Friday, 5 March 2010

Millennium Seed Bank partnership (MSBP) in Burkina Faso and Mali

In the Sahelian regions of Burkina Faso and Mali, safeguarding wild species by increasing the ex situ conservation capacity of national partners and helping local communities sustainably use and propagate them, is one of the major objectives of the Millennium Seed Bank partnership (MSBP). 
Baobab trees help to improve soil quality and reduce erosion

After selecting particular wild species that they would like to cultivate, communities are trained in specific techniques needed to promote germination, such as breaking seed coats, and how to tend the seedlings. The seedlings are then planted on farms and in home gardens, protecting the species from over-exploitation in the wild.
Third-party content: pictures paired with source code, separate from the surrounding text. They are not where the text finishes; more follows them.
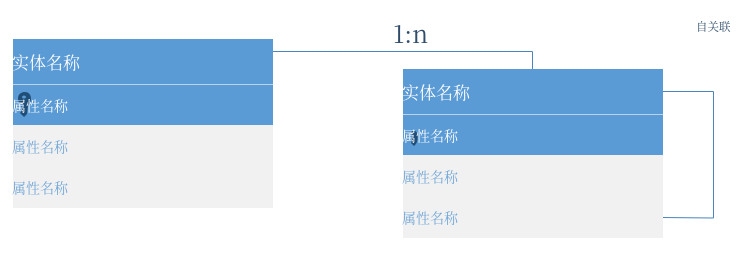
<!DOCTYPE html>
<html lang="zh-CN">
<head>
<meta charset="utf-8">
<title>实体关系图</title>
<style>
:root {
  --entity-blue: #5b9bd5;
  --attribute-text: #71a6d8;
  --panel: #f1f1f1;
  --line: #4a86bd;
  --key: #1f4e79;
  --label: #2f4d6b;
  --rule: #b9d3ec;
}
* { box-sizing: border-box; margin: 0; padding: 0; }
html, body { width: 754px; height: 258px; overflow: hidden; background: #fff; }
.diagram {
  position: relative;
  width: 754px;
  height: 258px;
  overflow: hidden;
  font-family: "Noto Serif CJK SC", "Noto Serif", serif;
}
.connectors { position: absolute; inset: 0; fill: none; stroke: var(--line); stroke-width: 1; }
.entity {
  position: absolute;
  width: 260px;
  height: 169px;
  display: grid;
  grid-template-rows: 45px 41px 41px 42px;
  background: var(--panel);
  color: var(--attribute-text);
  font-size: 14px;
  white-space: nowrap;
}
.entity > * { display: flex; align-items: center; line-height: 1; }
.entity-first { left: 13px; top: 39px; }
.entity-second { left: 403px; top: 69px; }
.entity-name {
  background: var(--entity-blue);
  color: #fff;
  font-size: 17px;
  font-weight: 400;
}
.entity-name span, .attribute span { position: relative; left: -1px; }
.key-attribute {
  position: relative;
  background: var(--entity-blue);
  border-top: 1px solid var(--rule);
  color: #fff;
}
.key-icon { position: absolute; left: 0; top: 0; width: 30px; height: 40px; }
.relation { position: absolute; line-height: 1; color: var(--label); white-space: nowrap; }
.cardinality { left: 393px; top: 21px; font-size: 24px; }
.self-relation { left: 696px; top: 21px; font-size: 11.5px; }
</style>
</head>
<body>
<main class="diagram">
  <svg class="connectors" width="754" height="258" viewBox="0 0 754 258" aria-hidden="true">
    <polyline points="272,51.5 532.5,51.5 532.5,69"/>
    <polyline points="662,91.5 713.5,91.5 713.5,218 662,217.5"/>
  </svg>

  <section class="entity entity-first">
    <h2 class="entity-name"><span>实体名称</span></h2>
    <div class="attribute key-attribute">
      <svg class="key-icon" viewBox="0 0 30 40" aria-hidden="true">
        <path fill="var(--key)" d="M5 14C5 9 8 7 12 7C16 7 18 10 18 14C18 17 16 19 15 21L14 29L11 32L7 28L9 25L8 22L11 19C7 19 5 17 5 14Z"/>
        <ellipse cx="11" cy="12" rx="2" ry="1.5" fill="var(--entity-blue)"/>
      </svg>
      <span>属性名称</span>
    </div>
    <div class="attribute"><span>属性名称</span></div>
    <div class="attribute"><span>属性名称</span></div>
  </section>

  <section class="entity entity-second">
    <h2 class="entity-name"><span>实体名称</span></h2>
    <div class="attribute key-attribute">
      <svg class="key-icon" viewBox="0 0 30 40" aria-hidden="true">
        <path fill="var(--key)" d="M8 18C9 15 13 15 14 18C15 21 15 26 13 29L11 31L8 28L9 25L8 23L10 21Z"/>
      </svg>
      <span>属性名称</span>
    </div>
    <div class="attribute"><span>属性名称</span></div>
    <div class="attribute"><span>属性名称</span></div>
  </section>

  <p class="relation cardinality">1:n</p>
  <p class="relation self-relation">自关联</p>
</main>
</body>
</html>
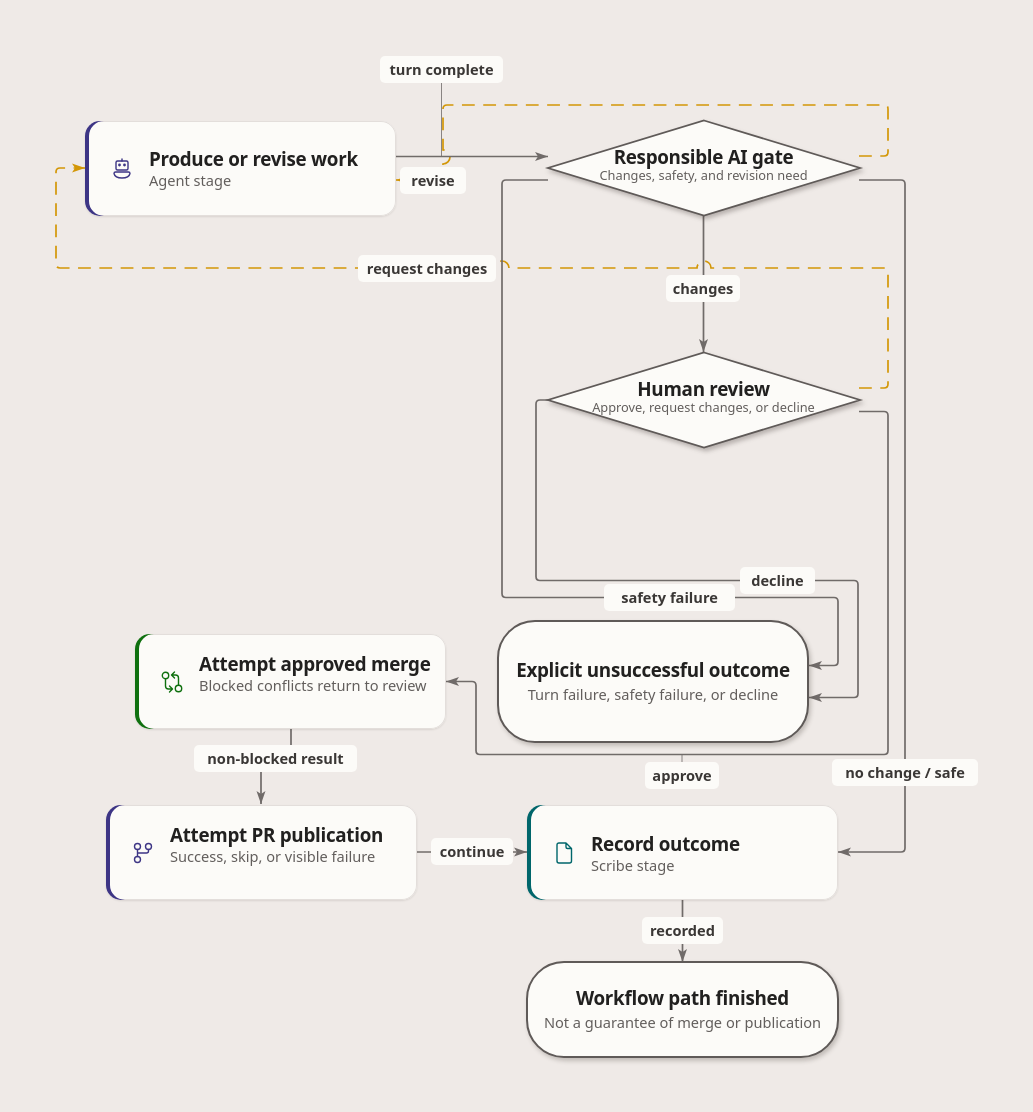
<!DOCTYPE html>
<html lang="en">
<head>
<meta charset="utf-8">
<title>Workflow stages and gates</title>
<style>
:root {
  --ground: #efeae7;
  --card: #fcfbf8;
  --ink: #21201f;
  --muted: #625e5c;
  --label-ink: #3a3735;
  --line: #706b69;
  --outline: #5f5a58;
  --return: #d39707;
  --indigo: #3d3585;
  --green: #0f700f;
  --teal: #00666b;
  --hairline: #e3dedb;
}
* { box-sizing: border-box; margin: 0; }
body { width: 1033px; height: 1112px; overflow: hidden; background: var(--ground); }
.workflow {
  position: relative; width: 1033px; height: 1112px; overflow: hidden;
  background: var(--ground); color: var(--ink);
  font-family: "Noto Sans", "Open Sans", sans-serif;
}
.connectors { position: absolute; inset: 0; fill: none; stroke: var(--line); stroke-width: 1.7; }
.connectors .return { stroke: var(--return); stroke-dasharray: 12.8 8.5; }
.connectors .leader { stroke-width: 1; opacity: .8; }
.connectors marker path { stroke: none; fill: var(--line); }
.connectors marker .return-tip { fill: var(--return); }

.node { position: absolute; left: var(--x); top: var(--y); width: var(--w); height: var(--h); white-space: nowrap; }
.node h2 { height: 22px; font-size: 18.8px; line-height: 22px; font-weight: 700; letter-spacing: -.28px; }
.node p { font-size: 14.6px; line-height: 20px; color: var(--muted); }

.stage {
  --w: 311px; --h: 95px;
  display: flex; padding-left: 26px;
  background: var(--card); border-radius: 15px;
  box-shadow: inset 4px 0 0 var(--accent), inset 0 0 0 1px var(--hairline), 0 1px 2px rgba(60, 50, 45, .12);
}
.stage svg { flex: none; align-self: center; width: 22px; height: 22px; margin-right: 16px; fill: none; stroke: var(--accent); stroke-width: 1.4; stroke-linejoin: round; stroke-linecap: round; }
.stage .copy { padding-top: var(--lead); }

.decision, .terminal { display: flex; flex-direction: column; align-items: center; text-align: center; }
.decision { --w: 314px; --h: 98px; padding-top: 27px; }
.decision svg { position: absolute; inset: 0; overflow: visible; fill: var(--card); stroke: var(--outline); stroke-width: 1.8; filter: drop-shadow(2px 3px 2px rgba(60, 50, 45, .3)); }
.decision h2, .decision p { position: relative; }
.decision p { margin-top: -3px; font-size: 12.8px; }
.terminal {
  justify-content: center; background: var(--card);
  border: 2px solid var(--outline); border-radius: 38px;
  box-shadow: 2px 3px 4px rgba(60, 50, 45, .25);
}
.terminal p { margin-top: 3px; }

.label {
  position: absolute; left: var(--x); top: var(--y); width: var(--w); height: 27px; padding-bottom: 2px;
  display: flex; align-items: center; justify-content: center;
  background: var(--card); border-radius: 5px; color: var(--label-ink);
  font-size: 14.6px; line-height: 20px; font-weight: 700; white-space: nowrap;
}
</style>
</head>
<body>
<main class="workflow">
  <svg class="connectors" width="1033" height="1112" viewBox="0 0 1033 1112" aria-hidden="true">
    <defs>
      <marker id="tip" markerUnits="userSpaceOnUse" markerWidth="14" markerHeight="10" refX="13" refY="5" orient="auto">
        <path d="M0 0.5 13 5 0 9.5 3 5Z"/>
      </marker>
      <marker id="return-tip" markerUnits="userSpaceOnUse" markerWidth="14" markerHeight="10" refX="13" refY="5" orient="auto">
        <path class="return-tip" d="M0 0.5 13 5 0 9.5 3 5Z"/>
      </marker>
    </defs>
    <g class="returns">
      <path class="return" marker-end="url(#return-tip)" d="M859 156H884Q888 156 888 152V109Q888 105 884 105H447Q443 105 443 109V150A7 7 0 0 1 443 164V176Q443 180 439 180H396"/>
      <path class="return" marker-end="url(#return-tip)" d="M859 388H884Q888 388 888 384V272Q888 268 884 268H711A7 7 0 0 0 697 268H509A7 7 0 0 0 495 268H60Q56 268 56 264V172Q56 168 60 168H85"/>
    </g>
    <g class="flows">
      <path marker-end="url(#tip)" d="M396 156.500H548"/>
      <path marker-end="url(#tip)" d="M703.500 215V352"/>
      <path marker-end="url(#tip)" d="M548 180H506Q502 180 502 184V593.500Q502 597.500 506 597.500H834Q838 597.500 838 601.500V661.500Q838 665.500 834 665.500H809"/>
      <path marker-end="url(#tip)" d="M548 400H540Q536 400 536 404V576.500Q536 580.500 540 580.500H854Q858 580.500 858 584.500V693.500Q858 697.500 854 697.500H809"/>
      <path marker-end="url(#tip)" d="M859 411.500H884Q888 411.500 888 415.500V750.500Q888 754.500 884 754.500H480Q476 754.500 476 750.500V685.500Q476 681.500 472 681.500H446"/>
      <path marker-end="url(#tip)" d="M859 180H901Q905 180 905 184V848Q905 852 901 852H838"/>
      <path marker-end="url(#tip)" d="M291 729V758H261V804"/>
      <path marker-end="url(#tip)" d="M417 852H527"/>
      <path marker-end="url(#tip)" d="M682.500 899V962"/>
    </g>
    <g class="leaders">
      <path class="leader" d="M441.500 83V156M682 755V764"/>
    </g>
  </svg>

  <section class="node stage" style="--x:85px;--y:121px;--accent:var(--indigo);--lead:27px">
    <svg viewBox="0 0 22 22" aria-hidden="true">
      <rect x="5" y="3" width="12" height="9" rx="1.500"/><path d="M11 1V3M4.500 14H17.500Q19 14 19 15.500Q18 20 11 20Q4 20 3 15.500Q3 14 4.500 14Z"/>
      <circle cx="8.500" cy="7" r=".7"/><circle cx="13.500" cy="7" r=".7"/>
    </svg>
    <div class="copy"><h2>Produce or revise work</h2><p>Agent stage</p></div>
  </section>

  <section class="node decision" style="--x:546.5px;--y:119px">
    <svg width="314" height="98" viewBox="0 0 314 98" aria-hidden="true"><polygon points="157,1.500 313,49 157,96.500 1,49"/></svg>
    <h2>Responsible AI gate</h2><p>Changes, safety, and revision need</p>
  </section>

  <section class="node decision" style="--x:546.5px;--y:351px">
    <svg width="314" height="98" viewBox="0 0 314 98" aria-hidden="true"><polygon points="157,1.500 313,49 157,96.500 1,49"/></svg>
    <h2>Human review</h2><p>Approve, request changes, or decline</p>
  </section>

  <section class="node terminal" style="--x:497px;--y:620px;--w:312px;--h:123px">
    <h2>Explicit unsuccessful outcome</h2><p>Turn failure, safety failure, or decline</p>
  </section>

  <section class="node stage" style="--x:135px;--y:634px;--accent:var(--green);--lead:19px">
    <svg viewBox="0 0 22 22" aria-hidden="true">
      <circle cx="4.500" cy="4.500" r="3.200"/><circle cx="17.500" cy="17.500" r="3.200"/>
      <path d="M4.500 8V15Q4.500 18 7.500 18H11M8.500 15 11.500 18 8.500 21M17.500 14V7Q17.500 4 14.500 4H11M13.500 1 10.500 4 13.500 7"/>
    </svg>
    <div class="copy"><h2>Attempt approved merge</h2><p>Blocked conflicts return to review</p></div>
  </section>

  <section class="node stage" style="--x:106px;--y:805px;--accent:var(--indigo);--lead:19px">
    <svg viewBox="0 0 22 22" aria-hidden="true">
      <circle cx="5.500" cy="4.500" r="3"/><circle cx="16.500" cy="4.500" r="3"/><circle cx="5.500" cy="17.500" r="3"/>
      <path d="M5.500 7.500V14.500M16.500 7.500V9Q16.500 11 14.500 11H5.500"/>
    </svg>
    <div class="copy"><h2>Attempt PR publication</h2><p>Success, skip, or visible failure</p></div>
  </section>

  <section class="node stage" style="--x:527px;--y:805px;--accent:var(--teal);--lead:28px">
    <svg viewBox="0 0 22 22" aria-hidden="true">
      <path d="M6 1H13L18.500 6.500V19Q18.500 21 16.500 21H6Q4 21 4 19V3Q4 1 6 1ZM13 1V5Q13 6.500 14.500 6.500H18.500"/>
    </svg>
    <div class="copy"><h2>Record outcome</h2><p>Scribe stage</p></div>
  </section>

  <section class="node terminal" style="--x:526px;--y:961px;--w:313px;--h:97px">
    <h2>Workflow path finished</h2><p>Not a guarantee of merge or publication</p>
  </section>

  <span class="label" style="--x:380px;--y:56px;--w:123px">turn complete</span>
  <span class="label" style="--x:400px;--y:167px;--w:66px">revise</span>
  <span class="label" style="--x:358px;--y:255px;--w:138px">request changes</span>
  <span class="label" style="--x:666px;--y:275px;--w:74px">changes</span>
  <span class="label" style="--x:604px;--y:584px;--w:131px">safety failure</span>
  <span class="label" style="--x:740px;--y:567px;--w:75px">decline</span>
  <span class="label" style="--x:194px;--y:745px;--w:163px">non-blocked result</span>
  <span class="label" style="--x:645px;--y:762px;--w:74px">approve</span>
  <span class="label" style="--x:832px;--y:759px;--w:146px">no change / safe</span>
  <span class="label" style="--x:431px;--y:838px;--w:82px">continue</span>
  <span class="label" style="--x:642px;--y:917px;--w:81px">recorded</span>
</main>
</body>
</html>
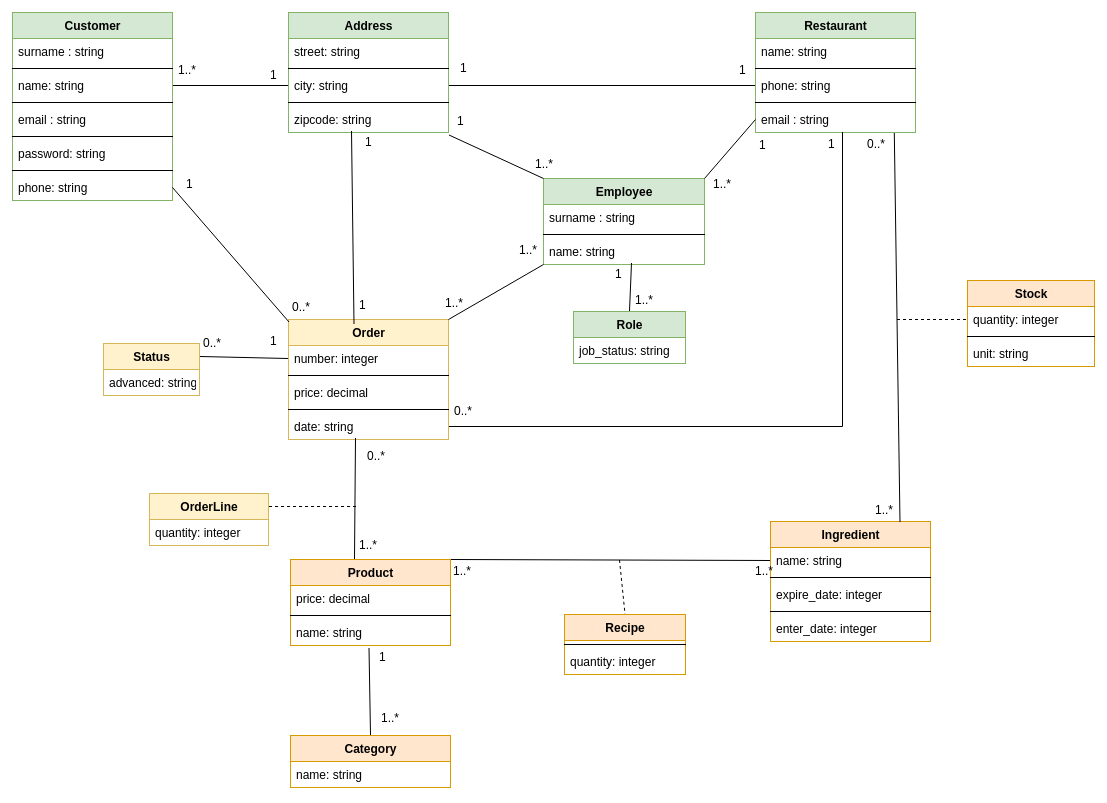
<!DOCTYPE html>
<html lang="en">
<head>
<meta charset="utf-8">
<title>Restaurant ordering class diagram</title>
<style>
:root {
  --ink: #000;
  --paper: #fff;
  --green-fill: #d5e8d4;
  --green-line: #82b366;
  --yellow-fill: #fff2cc;
  --yellow-line: #d6b656;
  --orange-fill: #ffe6cc;
  --orange-line: #d79b00;
}
* { box-sizing: border-box; margin: 0; padding: 0; }
html, body { width: 1107px; height: 803px; overflow: hidden; background: var(--paper); }
.diagram {
  position: relative;
  width: 1107px;
  height: 803px;
  overflow: hidden;
  color: var(--ink);
  font: 12px/26px "Liberation Sans", Arial, sans-serif;
}
.entity {
  position: absolute;
  left: var(--x);
  top: var(--y);
  width: var(--w);
  height: var(--h);
  display: flex;
  flex-direction: column;
  border: 1px solid var(--line);
}
.entity h2 {
  flex: none;
  height: 26px;
  border-bottom: 1px solid var(--line);
  background: var(--fill);
  font-size: 12px;
  line-height: 26px;
  text-align: center;
}
.entity ul { list-style: none; margin: 0 -1px; }
.entity li { padding-left: 6px; white-space: nowrap; }
.entity li + li { margin-top: 3px; border-top: 1px solid var(--ink); padding-top: 4px; }
.entity .clipped { margin-right: 4px; overflow: hidden; }
.green { --fill: var(--green-fill); --line: var(--green-line); }
.yellow { --fill: var(--yellow-fill); --line: var(--yellow-line); }
.orange { --fill: var(--orange-fill); --line: var(--orange-line); }
.connectors { position: absolute; left: 0; top: 0; fill: none; stroke: var(--ink); }
.dashed { stroke-dasharray: 3 3; }
.multiplicity span {
  position: absolute;
  left: var(--x);
  top: var(--y);
  line-height: 14px;
  white-space: nowrap;
}
</style>
</head>
<body>
<main class="diagram">
  <section class="entity green" style="--x:12px;--y:12px;--w:161px;--h:189px">
    <h2>Customer</h2>
    <ul><li>surname : string</li><li>name: string</li><li>email : string</li><li>password: string</li><li>phone: string</li></ul>
  </section>
  <section class="entity green" style="--x:288px;--y:12px;--w:161px;--h:121px">
    <h2>Address</h2>
    <ul><li>street: string</li><li>city: string</li><li>zipcode: string</li></ul>
  </section>
  <section class="entity green" style="--x:755px;--y:12px;--w:161px;--h:121px">
    <h2>Restaurant</h2>
    <ul><li>name: string</li><li>phone: string</li><li>email : string</li></ul>
  </section>
  <section class="entity green" style="--x:543px;--y:178px;--w:162px;--h:87px">
    <h2>Employee</h2>
    <ul><li>surname : string</li><li>name: string</li></ul>
  </section>
  <section class="entity green" style="--x:573px;--y:311px;--w:113px;--h:53px">
    <h2>Role</h2>
    <ul><li>job_status: string</li></ul>
  </section>
  <section class="entity yellow" style="--x:288px;--y:319px;--w:161px;--h:121px">
    <h2>Order</h2>
    <ul><li>number: integer</li><li>price: decimal</li><li>date: string</li></ul>
  </section>
  <section class="entity yellow" style="--x:103px;--y:343px;--w:97px;--h:53px">
    <h2>Status</h2>
    <ul><li class="clipped">advanced: string</li></ul>
  </section>
  <section class="entity yellow" style="--x:149px;--y:493px;--w:120px;--h:53px">
    <h2>OrderLine</h2>
    <ul><li>quantity: integer</li></ul>
  </section>
  <section class="entity orange" style="--x:967px;--y:280px;--w:128px;--h:87px">
    <h2>Stock</h2>
    <ul><li>quantity: integer</li><li>unit: string</li></ul>
  </section>
  <section class="entity orange" style="--x:770px;--y:521px;--w:161px;--h:121px">
    <h2>Ingredient</h2>
    <ul><li>name: string</li><li>expire_date: integer</li><li>enter_date: integer</li></ul>
  </section>
  <section class="entity orange" style="--x:290px;--y:559px;--w:161px;--h:87px">
    <h2>Product</h2>
    <ul><li>price: decimal</li><li>name: string</li></ul>
  </section>
  <section class="entity orange" style="--x:564px;--y:614px;--w:122px;--h:61px">
    <h2>Recipe</h2>
    <ul><li></li><li>quantity: integer</li></ul>
  </section>
  <section class="entity orange" style="--x:290px;--y:735px;--w:161px;--h:53px">
    <h2>Category</h2>
    <ul><li>name: string</li></ul>
  </section>

  <svg class="connectors" width="1107" height="803" viewBox="0 0 1107 803" aria-hidden="true">
    <g class="associations">
      <line x1="173" y1="85.5" x2="288" y2="85.5"/>
      <line x1="449" y1="85.5" x2="755" y2="85.5"/>
      <line x1="172.5" y1="187.5" x2="289" y2="322"/>
      <line x1="351.5" y1="131" x2="354" y2="324"/>
      <line x1="449" y1="135" x2="543.5" y2="178.5"/>
      <line x1="755.5" y1="119.5" x2="704.5" y2="178.5"/>
      <line x1="543.5" y1="264.5" x2="448.5" y2="319.5"/>
      <line x1="631.5" y1="263" x2="629.5" y2="311"/>
      <line x1="200" y1="356.5" x2="288" y2="358.5"/>
      <polyline points="842.5,132 842.5,426.5 449,426.5"/>
      <line x1="894.3" y1="133" x2="900" y2="522"/>
      <line x1="355.5" y1="438" x2="354.5" y2="559"/>
      <line x1="451" y1="559.5" x2="770" y2="560.5"/>
      <line x1="369" y1="648" x2="370.5" y2="735"/>
    </g>
    <g class="dashed">
      <line x1="897" y1="319.5" x2="967" y2="319.5"/>
      <line x1="269" y1="506.5" x2="356" y2="506.5"/>
      <line x1="619.5" y1="560" x2="625" y2="614"/>
    </g>
  </svg>

  <div class="multiplicity">
    <span style="--x:178px;--y:63px">1..*</span>
    <span style="--x:270px;--y:68px">1</span>
    <span style="--x:460px;--y:61px">1</span>
    <span style="--x:739px;--y:63px">1</span>
    <span style="--x:457px;--y:114px">1</span>
    <span style="--x:535px;--y:157px">1..*</span>
    <span style="--x:365px;--y:135px">1</span>
    <span style="--x:186px;--y:177px">1</span>
    <span style="--x:759px;--y:138px">1</span>
    <span style="--x:713px;--y:177px">1..*</span>
    <span style="--x:828px;--y:137px">1</span>
    <span style="--x:867px;--y:137px">0..*</span>
    <span style="--x:519px;--y:243px">1..*</span>
    <span style="--x:445px;--y:296px">1..*</span>
    <span style="--x:615px;--y:267px">1</span>
    <span style="--x:635px;--y:293px">1..*</span>
    <span style="--x:292px;--y:300px">0..*</span>
    <span style="--x:359px;--y:298px">1</span>
    <span style="--x:203px;--y:336px">0..*</span>
    <span style="--x:270px;--y:334px">1</span>
    <span style="--x:454px;--y:404px">0..*</span>
    <span style="--x:367px;--y:449px">0..*</span>
    <span style="--x:359px;--y:538px">1..*</span>
    <span style="--x:453px;--y:564px">1..*</span>
    <span style="--x:755px;--y:564px">1..*</span>
    <span style="--x:875px;--y:503px">1..*</span>
    <span style="--x:379px;--y:650px">1</span>
    <span style="--x:381px;--y:711px">1..*</span>
  </div>
</main>
</body>
</html>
At Sikasso, in Mali, scientists have been trained in seed processing (credit: Moctar Sacandé)

Tree species such as acacia, baobab, and nere (Parkia biglobosa) are amongst those selected by farmers to improve the quality of the soil and reduce erosion. Trees also provide non-timber forest products including fruits and fodder. "We don't need to demonstrate the benefits of planting trees," explains Moctar Sacandé, MSBP international coordinator. "The communities already know the benefits. We are just providing them with a sustainable supply of good quality seeds and planting materials. This means that farmers don't have to rely on natural regeneration." The seed collections are also being used to improve nutrition by encouraging cultivation of wild food and fruit trees.

In Burkina Faso, the MSBP has helped to support the Centre National de Semences Forestieres (CNSF) in its activities. By planting tall grasses, such as Andropogon gayanus, which reduce water runoff and prevent soil erosion, CNSF is helping farmers rehabilitate their soil and restore the Sahel. The grass can also be harvested for thatch and fodder. The initiative has been so successful that both the Burkina Ministries of Environment and Agriculture are now promoting and sponsoring CNSF to extend their work in this area.

New Agriculturist, March 2010: Conserving wild plants in West Africa